Most of that expected account activity might be considered routine: contributing to an existing IRA, seeking assistance for retirement planning, and investigating online trading providers were the most frequently reported changes planned by investors.
However, among those affluent investors expecting to take action, 41% are looking for a new relationship with a financial investment firm. Thus, about 15% of those surveyed (41% of 36.6%) might be initiating a new relationship with a financial investment firm or investigating online trading providers.
The Phoenix study reveals how individual brokerage firms are considered by their prospects or non-account holders. The firms with the highest reported consideration, based on what investors have seen or heard about the brand, are Vanguard (31.1%), Fidelity (26.8%), and USAA (23.5%). Next on the list are American Funds, Charles Schwab, Franklin Templeton, T. Rowe Price, TD Ameritrade, TIAA-Cref, and Wells Fargo Advisors.

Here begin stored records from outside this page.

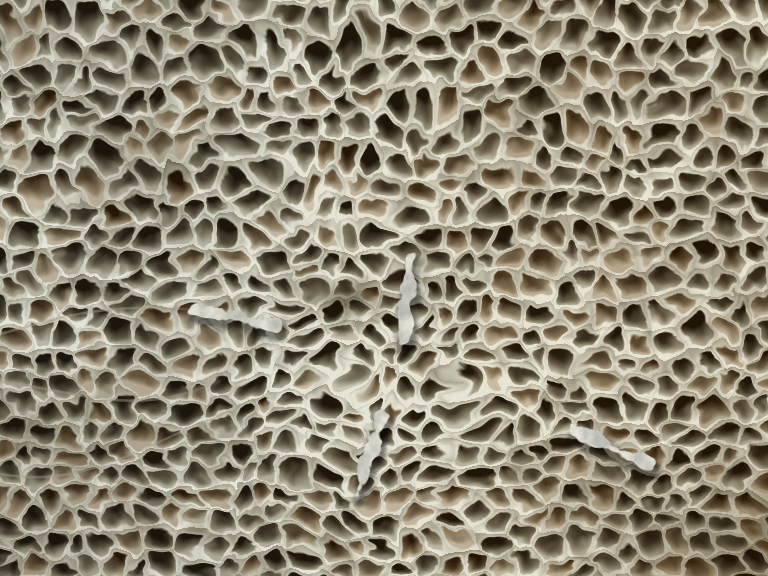
Give the GLSL for this texture, as a Shadertoy shader.

```glsl
// Pale honeycomb pores on the underside of a fungus, with crusty ridges radiating from a torn centre.
#define PORES_ACROSS 21.0
#define PORES_UP 26.5
#define JITTER 0.72
#define WALL 0.085
#define EDGE 0.085
#define ROUNDNESS 15.0
#define DARK vec3(0.085, 0.050, 0.010)
#define MIDDLE vec3(0.500, 0.470, 0.385)
#define PALE vec3(0.900, 0.895, 0.835)
#define CHALK vec3(0.830, 0.825, 0.790)
#define CENTRE vec2(0.70, 0.39)

float hash(vec2 p) {
    return fract(sin(dot(p, vec2(127.1, 311.7))) * 43758.5453);
}

float noise(vec2 p) {
    vec2 i = floor(p), f = fract(p);
    f = f * f * (3.0 - 2.0 * f);
    return mix(mix(hash(i), hash(i + vec2(1, 0)), f.x),
               mix(hash(i + vec2(0, 1)), hash(i + vec2(1, 1)), f.x), f.y);
}

float fbm(vec2 p) {
    return 0.55 * noise(p) + 0.3 * noise(p * 2.1 + 7.3) + 0.15 * noise(p * 4.3 + 2.9);
}

// Jittered pore centre, with every other row shifted by half a pore
vec2 poreSite(vec2 cell) {
    vec2 jitter = vec2(hash(cell), hash(cell + 53.7)) - 0.5;
    return cell + 0.5 + vec2(0.5 * mod(cell.y, 2.0) - 0.25, 0.0) + JITTER * jitter;
}

// Returns offset from the pore centre (xy), rounded wall distance (z), pore hash (w)
vec4 pores(vec2 q) {
    vec2 base = floor(q), nearest = vec2(9.0), id = base;
    for (int j = -2; j <= 2; j++)
    for (int i = -2; i <= 2; i++) {
        vec2 cell = base + vec2(i, j);
        vec2 r = poreSite(cell) - q;
        if (dot(r, r) < dot(nearest, nearest)) { nearest = r; id = cell; }
    }
    float sum = 0.0;
    for (int j = -2; j <= 2; j++)
    for (int i = -2; i <= 2; i++) {
        vec2 r = poreSite(id + vec2(i, j)) - q;
        vec2 gap = r - nearest;
        if (dot(gap, gap) > 0.0001)
            sum += exp(-ROUNDNESS * dot(0.5 * (r + nearest), normalize(gap)));
    }
    return vec4(-nearest, -log(sum) / ROUNDNESS, hash(id + 11.3));
}

float segmentDistance(vec2 p, vec2 a, vec2 b) {
    vec2 pa = p - a, ba = b - a;
    return length(pa - ba * clamp(dot(pa, ba) / dot(ba, ba), 0.0, 1.0));
}

// Distance to the four crusty ridges around the centre
float ridges(vec2 p) {
    float d = 1.0;
    for (int i = 0; i < 4; i++) {
        float k = float(i), angle = 1.5 + 1.45 * k;
        vec2 along = vec2(cos(angle), sin(angle));
        float start = 0.02 + 0.16 * mod(k, 2.0) + 0.05 * k;
        d = min(d, segmentDistance(p, CENTRE + along * start, CENTRE + along * (start + 0.14)));
    }
    return d - 0.007 - 0.026 * (fbm(p * 32.0) - 0.4);
}

void mainImage(out vec4 fragColor, in vec2 fragCoord) {
    vec2 p = fragCoord / iResolution.y;
    vec2 fromCentre = (p - CENTRE) * vec2(1.0, 1.5);
    float torn = exp(-14.0 * dot(fromCentre, fromCentre));

    // Warped pore field, flatter towards the bottom
    vec2 q = vec2(p.x * PORES_ACROSS, p.y * (PORES_UP - 3.5 * p.y));
    q += (1.1 + 1.2 * torn) * (vec2(fbm(p * 8.0), fbm(p * 8.0 + 31.0)) - 0.5);
    q += 0.30 * (vec2(noise(q * 2.6), noise(q * 2.6 + 17.0)) - 0.5);
    vec4 pore = pores(q);
    float up = pore.y, d = pore.z;

    // Walls hang thicker at the top of each pore and have ragged lips
    float ragged = fbm(q * 3.2 + 5.0) - 0.5;
    float width = WALL + 0.14 * max(up, 0.0) + 0.15 * ragged
                + 0.06 * torn + 0.08 * (fbm(p * 5.0 + 3.0) - 0.5);
    float wall = 1.0 - smoothstep(width - 0.5 * EDGE, width + 0.5 * EDGE, d);

    // Light grows down the inside of a pore; the upper part lies in shadow
    float inside = 0.44 - 0.85 * up + 0.28 * (pore.w - 0.5)
                 - 0.20 * smoothstep(0.12, 0.40, d) + 0.15 * ragged;
    float face = 0.85 + 0.40 * (fbm(q * 1.7 + 9.0) - 0.5) - 0.25 * up
               + 0.10 * smoothstep(0.0, 0.12, d);
    float tone = mix(clamp(inside, 0.04, 0.78), face, wall);

    // Broad light and shade over the whole surface
    float bottomShade = smoothstep(0.30, 0.0, p.y) * smoothstep(0.2, 0.8, abs(p.x - 0.65));
    tone *= 0.87 + 0.34 * (fbm(p * 4.0 + 13.0) - 0.3) + 0.10 * torn - 0.22 * bottomShade;
    vec2 hollow = (p - CENTRE - vec2(-0.09, 0.09)) * vec2(1.0, 2.0);
    tone *= 1.0 - 0.45 * exp(-260.0 * dot(hollow, hollow));

    // Thin fibres across the left side
    for (int i = 0; i < 3; i++) {
        float k = float(i);
        float y = 0.42 - 0.11 * k + 0.35 * p.x * p.x + 0.03 * sin(p.x * 9.0 + 2.0 * k);
        float fibre = 1.0 - smoothstep(0.001, 0.0035, abs(p.y - y));
        tone = mix(tone, 0.68, 0.45 * fibre * smoothstep(0.42, 0.25, p.x));
    }

    // Tone to colour, with some pores warmer
    tone = clamp(tone, 0.0, 1.0);
    vec3 color = tone < 0.5 ? mix(DARK, MIDDLE, tone * 2.0) : mix(MIDDLE, PALE, tone * 2.0 - 1.0);
    color += vec3(0.035, 0.0, -0.025) * (1.0 - wall) * smoothstep(0.5, 0.9, pore.w);
    color += vec3(0.015, 0.0, -0.02) * smoothstep(-0.5, 0.5, p.x - 0.65) - vec3(0.008, 0.0, -0.01);

    // Chalky ridges with a shadow beneath
    float shadow = 1.0 - smoothstep(-0.004, 0.014, ridges(p + vec2(-0.004, 0.012)));
    color *= 1.0 - 0.45 * shadow;
    float crust = 1.0 - smoothstep(-0.002, 0.002, ridges(p));
    color = mix(color, CHALK * (0.80 + 0.38 * fbm(p * 48.0 + 4.0)), crust);

    fragColor = vec4(clamp(color, 0.0, 1.0), 1.0);
}
```
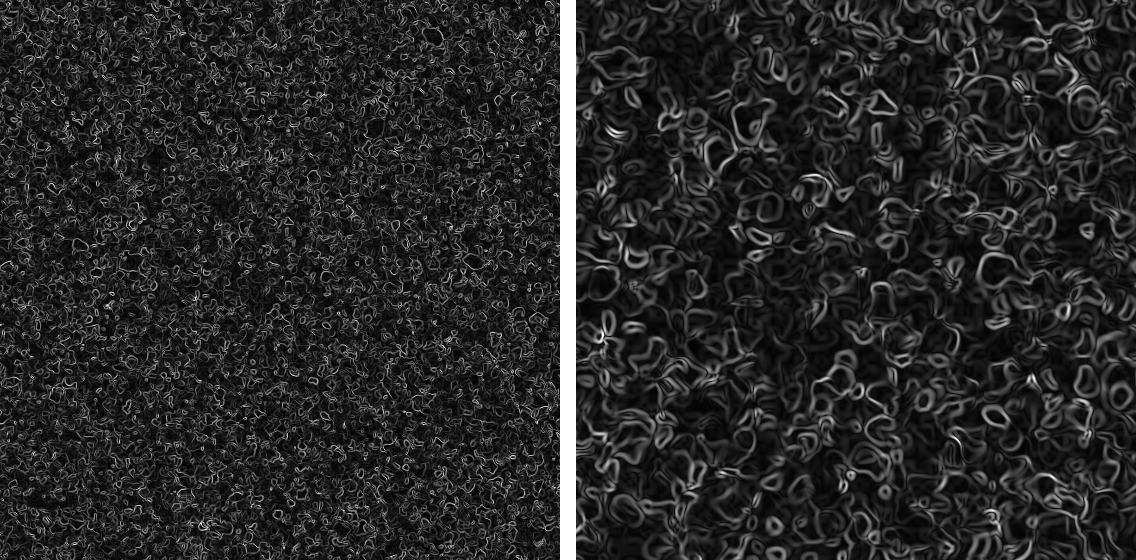
Left, the full canvas; right, a detail of the centre.
This texture is drawn by a WebGL 2 fragment shader. Its source:

```glsl
#version 300 es
precision highp float;

uniform vec2 u_resolution;
out vec4 fragColor;

float hash(vec2 p) {
    return fract(sin(dot(p, vec2(127.1, 311.7))) * 43758.5453);
}

vec3 hash3(vec2 p) {
    vec3 q = vec3(dot(p, vec2(269.5, 183.3)),
                  dot(p, vec2(419.2, 371.9)),
                  dot(p, vec2(97.3, 157.1)));
    return fract(sin(q) * 43758.5453);
}

float noise(vec2 p) {
    vec2 i = floor(p), f = fract(p);
    f = f * f * (3.0 - 2.0 * f);
    return mix(mix(hash(i), hash(i + vec2(1, 0)), f.x),
               mix(hash(i + vec2(0, 1)), hash(i + vec2(1, 1)), f.x), f.y);
}

// Lays one grid of scattered, soft-edged oval grains over the given tone
float layGrains(float tone, vec2 p, float count, float chance, float seed) {
    vec2 cell = floor(p * count);
    for (int y = -1; y <= 1; y++) {
        for (int x = -1; x <= 1; x++) {
            vec2 id = cell + vec2(x, y);
            vec2 key = id + seed * 17.0;
            if (hash(key) > chance) continue;

            vec3 rnd = hash3(key);
            vec2 offset = p * count - id - rnd.xy;
            float angle = rnd.z * 6.283;
            float c = cos(angle), s = sin(angle);
            offset = mat2(c, -s, s, c) * offset;
            offset.y *= 1.0 + 0.45 * fract(rnd.z * 7.0);

            float radius = mix(0.22, 0.52, fract(rnd.x * 13.0));
            float inside = (radius - length(offset)) / count;
            float grainTone = pow(hash(key + 51.3), 1.4);
            tone = mix(tone, grainTone,
                       0.88 * smoothstep(-0.0025, 0.0025, inside));
        }
    }
    return tone;
}

// Tone of the heaped grains, from coarse to fine
float grainField(vec2 p) {
    vec2 warp = vec2(noise(p * 90.0), noise(p * 90.0 + 31.7)) - 0.5;
    vec2 q = p + 0.009 * warp;
    float tone = 0.5 * noise(p * 60.0);
    float count = 30.0;
    for (int i = 0; i < 5; i++) {
        float level = float(i);
        tone = layGrains(tone, q, count, 0.85 - 0.1 * level, level);
        count *= 1.4;
    }
    // A few broad grains lie on top of the heap
    tone = layGrains(tone, q, 24.0, 0.04, 7.0);
    return tone + 0.25 * noise(p * 175.0);
}

void main() {
    vec2 p = gl_FragCoord.xy / u_resolution;

    // Outlines are the steepness of the tone
    float reach = 0.001;
    float here = grainField(p);
    vec2 slope = vec2(grainField(p + vec2(reach, 0)) - here,
                      grainField(p + vec2(0, reach)) - here) / reach;
    float glow = length(slope) * 0.002 + 0.012;

    fragColor = vec4(vec3(min(glow, 1.0)), 1.0);
}
```
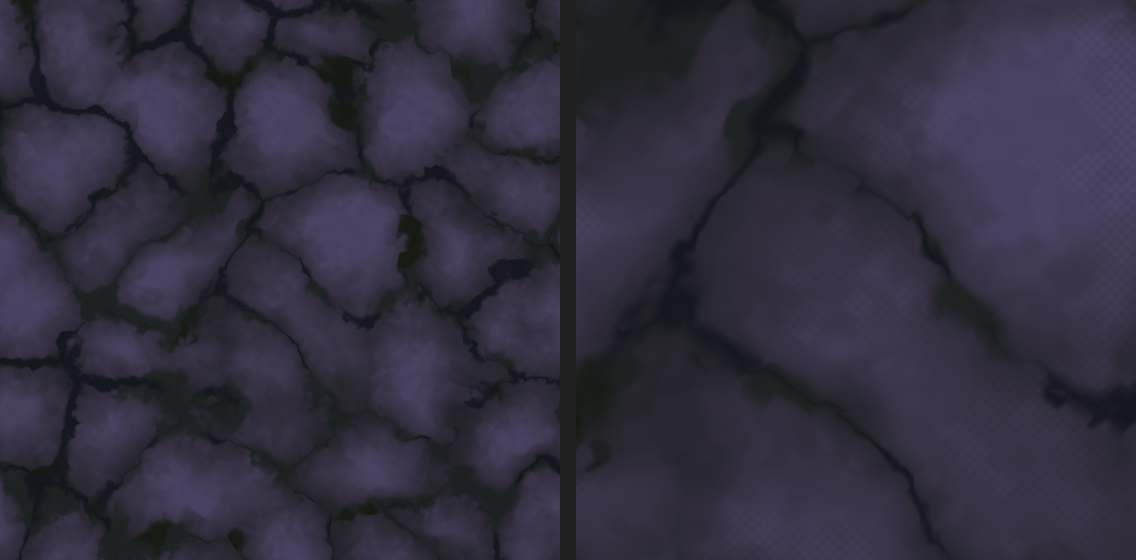
Left: the whole. Right: its middle third, enlarged.
This texture is drawn by a WebGL 2 fragment shader. Its source:

```glsl
#version 300 es
precision highp float;
// Hand-painted dusky violet cobbles with broken dark gaps and mossy seams.

#define STONES 5.3        // stones across the canvas
#define JITTER 0.76       // irregularity of the layout
#define MERGE 0.34        // share of neighbours fused into long stones
#define ROUNDING 14.0     // lower is rounder
#define WARP 0.42         // large bends of the outlines
#define RAGGED 0.085      // displacement by brush dabs
#define GAP 0.030         // half width of the dark gaps
#define MOSS 0.050        // reach of the moss from the gaps
#define MOTTLE 0.22       // uneven paint on the stones
#define WEAVE 0.012       // strength of the canvas weave

uniform vec2 u_resolution;
out vec4 fragColor;

const vec3 RIM = vec3(0.138, 0.136, 0.163);
const vec3 BODY = vec3(0.200, 0.180, 0.245);
const vec3 CROWN = vec3(0.290, 0.260, 0.385);
const vec3 GAP_INK = vec3(0.075, 0.082, 0.115);
const vec3 MOSS_GREY = vec3(0.108, 0.128, 0.122);
const vec3 MOSS_DEEP = vec3(0.075, 0.095, 0.055);

vec3 hash3(vec2 p) {
    vec3 q = fract(p.xyx * vec3(0.1031, 0.1030, 0.0973));
    q += dot(q, q.yxz + 33.33);
    return fract((q.xxy + q.yzz) * q.zyx);
}

// Cellular noise: random triples in -0.5..0.5, blended between cells.
vec3 softCells(vec2 p, float sharpness) {
    vec2 base = floor(p);
    vec3 sum = vec3(0.0);
    float total = 0.0;
    for (int y = -1; y <= 1; y++)
    for (int x = -1; x <= 1; x++) {
        vec2 cell = base + vec2(x, y);
        vec2 d = cell + 0.15 + 0.7 * hash3(cell + 71.0).xy - p;
        float w = exp(-sharpness * dot(d, d));
        sum += w * (hash3(cell + 157.0) - 0.5);
        total += w;
    }
    return sum / total;
}

vec2 stoneCentre(vec2 cell) {
    return cell + 0.5 + JITTER * (hash3(cell + 19.0).xy - 0.5);
}

// Some pairs of neighbouring cells share one stone.
vec2 stoneId(vec2 cell) {
    vec2 pair = floor(vec2(0.5 * (cell.x + cell.y), cell.y));
    return hash3(pair + 43.0).z < MERGE ? pair + 0.25 : cell;
}

// x: distance to the gap, y: rounded distance, z: random tone of the stone
vec3 stones(vec2 p) {
    vec2 base = floor(p);
    vec2 home = base;
    float nearest = 9.0;
    for (int y = -1; y <= 1; y++)
    for (int x = -1; x <= 1; x++) {
        vec2 cell = base + vec2(x, y);
        float d = distance(p, stoneCentre(cell));
        if (d < nearest) { nearest = d; home = cell; }
    }
    vec2 id = stoneId(home);
    float edge = 9.0;
    float crowd = 0.0;
    for (int y = -2; y <= 2; y++)
    for (int x = -2; x <= 2; x++) {
        vec2 cell = base + vec2(x, y);
        if (stoneId(cell) == id) continue;
        float d = 0.5 * (distance(p, stoneCentre(cell)) - nearest);
        edge = min(edge, d);
        crowd += exp(-ROUNDING * d);
    }
    return vec3(edge, -log(crowd) / ROUNDING, hash3(id + 89.0).x - 0.5);
}

void main() {
    vec2 uv = gl_FragCoord.xy / u_resolution.y;
    // Lean the layout so that its rows run diagonally
    vec2 p = mat2(0.88, 0.47, -0.47, 0.88) * uv * STONES + 11.0;

    // Brush dabs in two sizes, and slow bends
    vec3 bend = softCells(p * 1.2, 6.0);
    vec3 dab = softCells(p * 5.5 + bend.xy, 9.0);
    vec3 fleck = softCells(p * 15.0 + dab.xy, 9.0);
    vec3 patches = softCells(p * 2.3 + 0.4 * dab.xy, 7.0);
    vec2 q = p + WARP * bend.xy + RAGGED * (dab.xy + 0.6 * fleck.xy);
    vec3 stone = stones(q);

    // Stone shading, from rim to crown
    float mottle = 0.4 * patches.x + 0.3 * dab.z + 0.15 * fleck.z;
    float lift = min(stone.y, 0.34) + 0.06 * stone.z + MOTTLE * mottle;
    float light = clamp((lift + 0.09) / 0.43, 0.0, 1.0);
    vec3 colour = mix(RIM, BODY, smoothstep(0.0, 0.55, light));
    colour = mix(colour, CROWN, smoothstep(0.35, 1.08, light));

    // Moss in patches along the seams
    float reach = MOSS * (0.4 + 4.0 * patches.y + 1.2 * dab.x + 0.6 * fleck.y);
    float moss = 1.0 - smoothstep(reach - 0.04, reach + 0.04, stone.y + 0.035);
    float deep = smoothstep(0.20, 0.34, patches.z + 0.3 * dab.y);
    colour = mix(colour, mix(MOSS_GREY, MOSS_DEEP, deep), 0.85 * moss);

    // Gaps that swell, thin out and break off
    float width = GAP * (0.6 + 2.2 * bend.z + 1.6 * dab.z - 1.2 * patches.y);
    float gap = 1.0 - smoothstep(width - 0.022, width + 0.028, stone.x);
    colour = mix(colour, GAP_INK, 0.9 * gap * (1.0 - 0.6 * deep * moss));

    // Faint canvas weave on the lit paint
    vec2 thread = sin(uv * 900.0);
    float worn = smoothstep(-0.1, 0.3, patches.x + 0.4 * fleck.x);
    colour += WEAVE * light * (worn * thread.x * thread.y + 1.2 * fleck.x);
    fragColor = vec4(colour, 1.0);
}
```
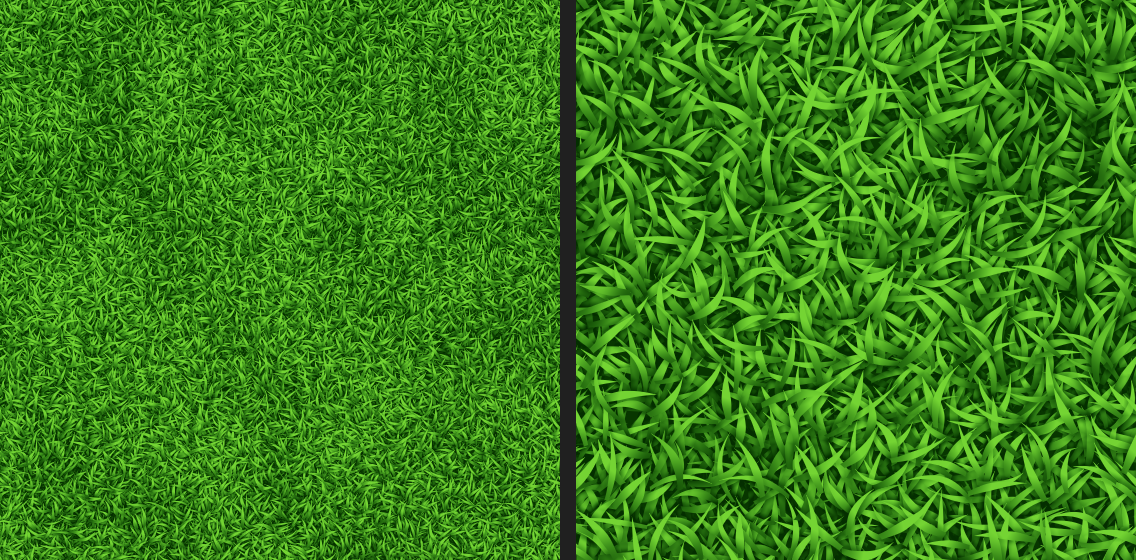
Left, the full canvas; right, a detail of the centre.
Reproduce this texture procedurally as a WebGL 2 fragment shader.

```glsl
#version 300 es
precision highp float;
// Seamless lawn of short, curved, overlapping grass blades.

uniform vec2 u_resolution;
out vec4 fragColor;

const float GRID = 27.0;          // cells per side, one blade per cell and layer
const int LAYERS = 38;            // stacked from the front to the back
const float JITTER = 0.6;         // spread of blade centres, in cells
const vec2 LENGTH = vec2(0.68, 1.16);
const vec2 HALF_WIDTH = vec2(0.055, 0.094);
const float MAX_LEAN = 1.5;       // largest tilt from upright, in radians
const float MAX_BEND = 0.18;      // sideways bow relative to blade length
const float HALO = 0.11;          // reach of the contact shadow, in cells
const float SHADOW = 0.2;
const float ROOT_TONE = 0.49;
const float TIP_GAIN = 0.66;
const float TONE_SPREAD = 0.34;
const float DEPTH_FADE = 0.4;
const float FOLD = 0.06;          // tone difference across the midrib
const float PATCHES = 10.0;       // broad light and dark patches per side
const float PATCH_GAIN = 0.26;

const vec3 DEEP = vec3(0.03, 0.21, 0.00);
const vec3 MIDDLE = vec3(0.14, 0.46, 0.06);
const vec3 BRIGHT = vec3(0.41, 0.78, 0.18);

vec4 hash4(vec3 seed) {
    float n = dot(seed, vec3(12.9898, 78.233, 37.719));
    return fract(sin(n + vec4(0.0, 1.7, 3.1, 4.3)) * 43758.5453);
}

// Smooth value noise that wraps over the canvas.
float patchNoise(vec2 uv) {
    vec2 p = uv * PATCHES;
    vec2 a = mod(floor(p), PATCHES);
    vec2 b = mod(a + 1.0, PATCHES);
    vec2 f = smoothstep(0.0, 1.0, fract(p));
    float low = mix(hash4(vec3(a, 71.0)).x, hash4(vec3(b.x, a.y, 71.0)).x, f.x);
    float high = mix(hash4(vec3(a.x, b.y, 71.0)).x, hash4(vec3(b, 71.0)).x, f.x);
    return mix(low, high, f.y);
}

// Quadratic ramp from shaded soil to sunlit leaf.
vec3 grassColor(float tone) {
    float k = clamp(tone, -0.06, 1.08);
    return mix(mix(DEEP, MIDDLE, k), mix(MIDDLE, BRIGHT, k), k);
}

// Returns distance to the blade, position from root to tip, and side of the midrib.
vec3 blade(vec2 p, float lean, float len, float halfWidth, float bend) {
    float c = cos(lean), s = sin(lean);
    vec2 q = vec2(c * p.x - s * p.y, s * p.x + c * p.y);
    float t = q.y / len + 0.5;
    float m = clamp(t, 0.0, 1.0) - 0.5;
    float x = q.x - bend * len * (4.0 * m * m - 0.5);
    float slope = 8.0 * bend * m;
    float taper = max(1.0 - t * t, 0.0) * mix(0.55, 1.0, smoothstep(0.0, 0.45, t));
    float across = (abs(x) - halfWidth * taper) * inversesqrt(1.0 + slope * slope);
    float along = (abs(t - 0.5) - 0.5) * len;
    return vec3(max(across, along), t, clamp(x / halfWidth, -1.0, 1.0));
}

void main() {
    vec2 uv = gl_FragCoord.xy / u_resolution;
    float pixel = GRID / min(u_resolution.x, u_resolution.y);
    float patchTone = PATCH_GAIN * (patchNoise(uv) - 0.5);
    vec3 color = vec3(0.0);
    float visible = 1.0;
    float shade = 0.0;

    for (int layer = 0; layer < LAYERS; layer++) {
        float depth = float(layer) / float(LAYERS);
        vec2 shift = hash4(vec3(float(layer), 5.0, 9.0)).xy;
        vec2 p = uv * GRID + shift;
        vec2 corner = floor(p - 0.5);

        // The four nearest cell centres cover every blade that can reach here.
        for (int k = 0; k < 4; k++) {
            vec2 cell = corner + vec2(k & 1, k >> 1);
            vec3 seed = vec3(mod(cell, GRID), float(layer));
            vec4 place = hash4(seed);
            vec4 form = hash4(seed + 41.3);

            vec2 center = cell + 0.5 + JITTER * (place.xy - 0.5);
            float lean = MAX_LEAN * (2.0 * place.z - 1.0);
            float len = mix(LENGTH.x, LENGTH.y, place.w);
            float halfWidth = mix(HALF_WIDTH.x, HALF_WIDTH.y, form.x);
            float bend = MAX_BEND * (2.0 * form.y - 1.0);
            vec3 b = blade(p - center, lean, len, halfWidth, bend);

            // Leaf shading: dark root, bright tip, soft fold, fading with depth.
            float cover = clamp(0.5 - b.x / pixel, 0.0, 1.0);
            float tone = ROOT_TONE + patchTone + TIP_GAIN * smoothstep(0.0, 0.62, b.y);
            tone += TONE_SPREAD * (form.z - 0.5) - DEPTH_FADE * depth;
            tone += FOLD * b.z - shade;
            color += visible * cover * grassColor(tone);
            visible *= 1.0 - cover;

            // Contact shadow on everything behind this blade.
            shade += SHADOW * (1.0 - smoothstep(0.0, HALO, b.x));
        }
        if (visible < 0.01) break;
    }

    color += visible * grassColor(0.0);
    fragColor = vec4(color, 1.0);
}
```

"Our historical monthly data show that investors who are in the market for a change are younger than investors who are staying put and they are more likely to place four or more online trades each month," stated Cait Robbins, the Phoenix analyst responsible for the study. "We also see that investors planning a change are generally working full time, fewer are retired, and a larger share report household income in excess of $100,000." Phoenix also noted that affluent investors planning some activity report lower levels of investable assets than others surveyed; that is, investors planning to take some action within the next month are less likely to have $250,000 or more in their portfolio, compared with those who anticipate staying put.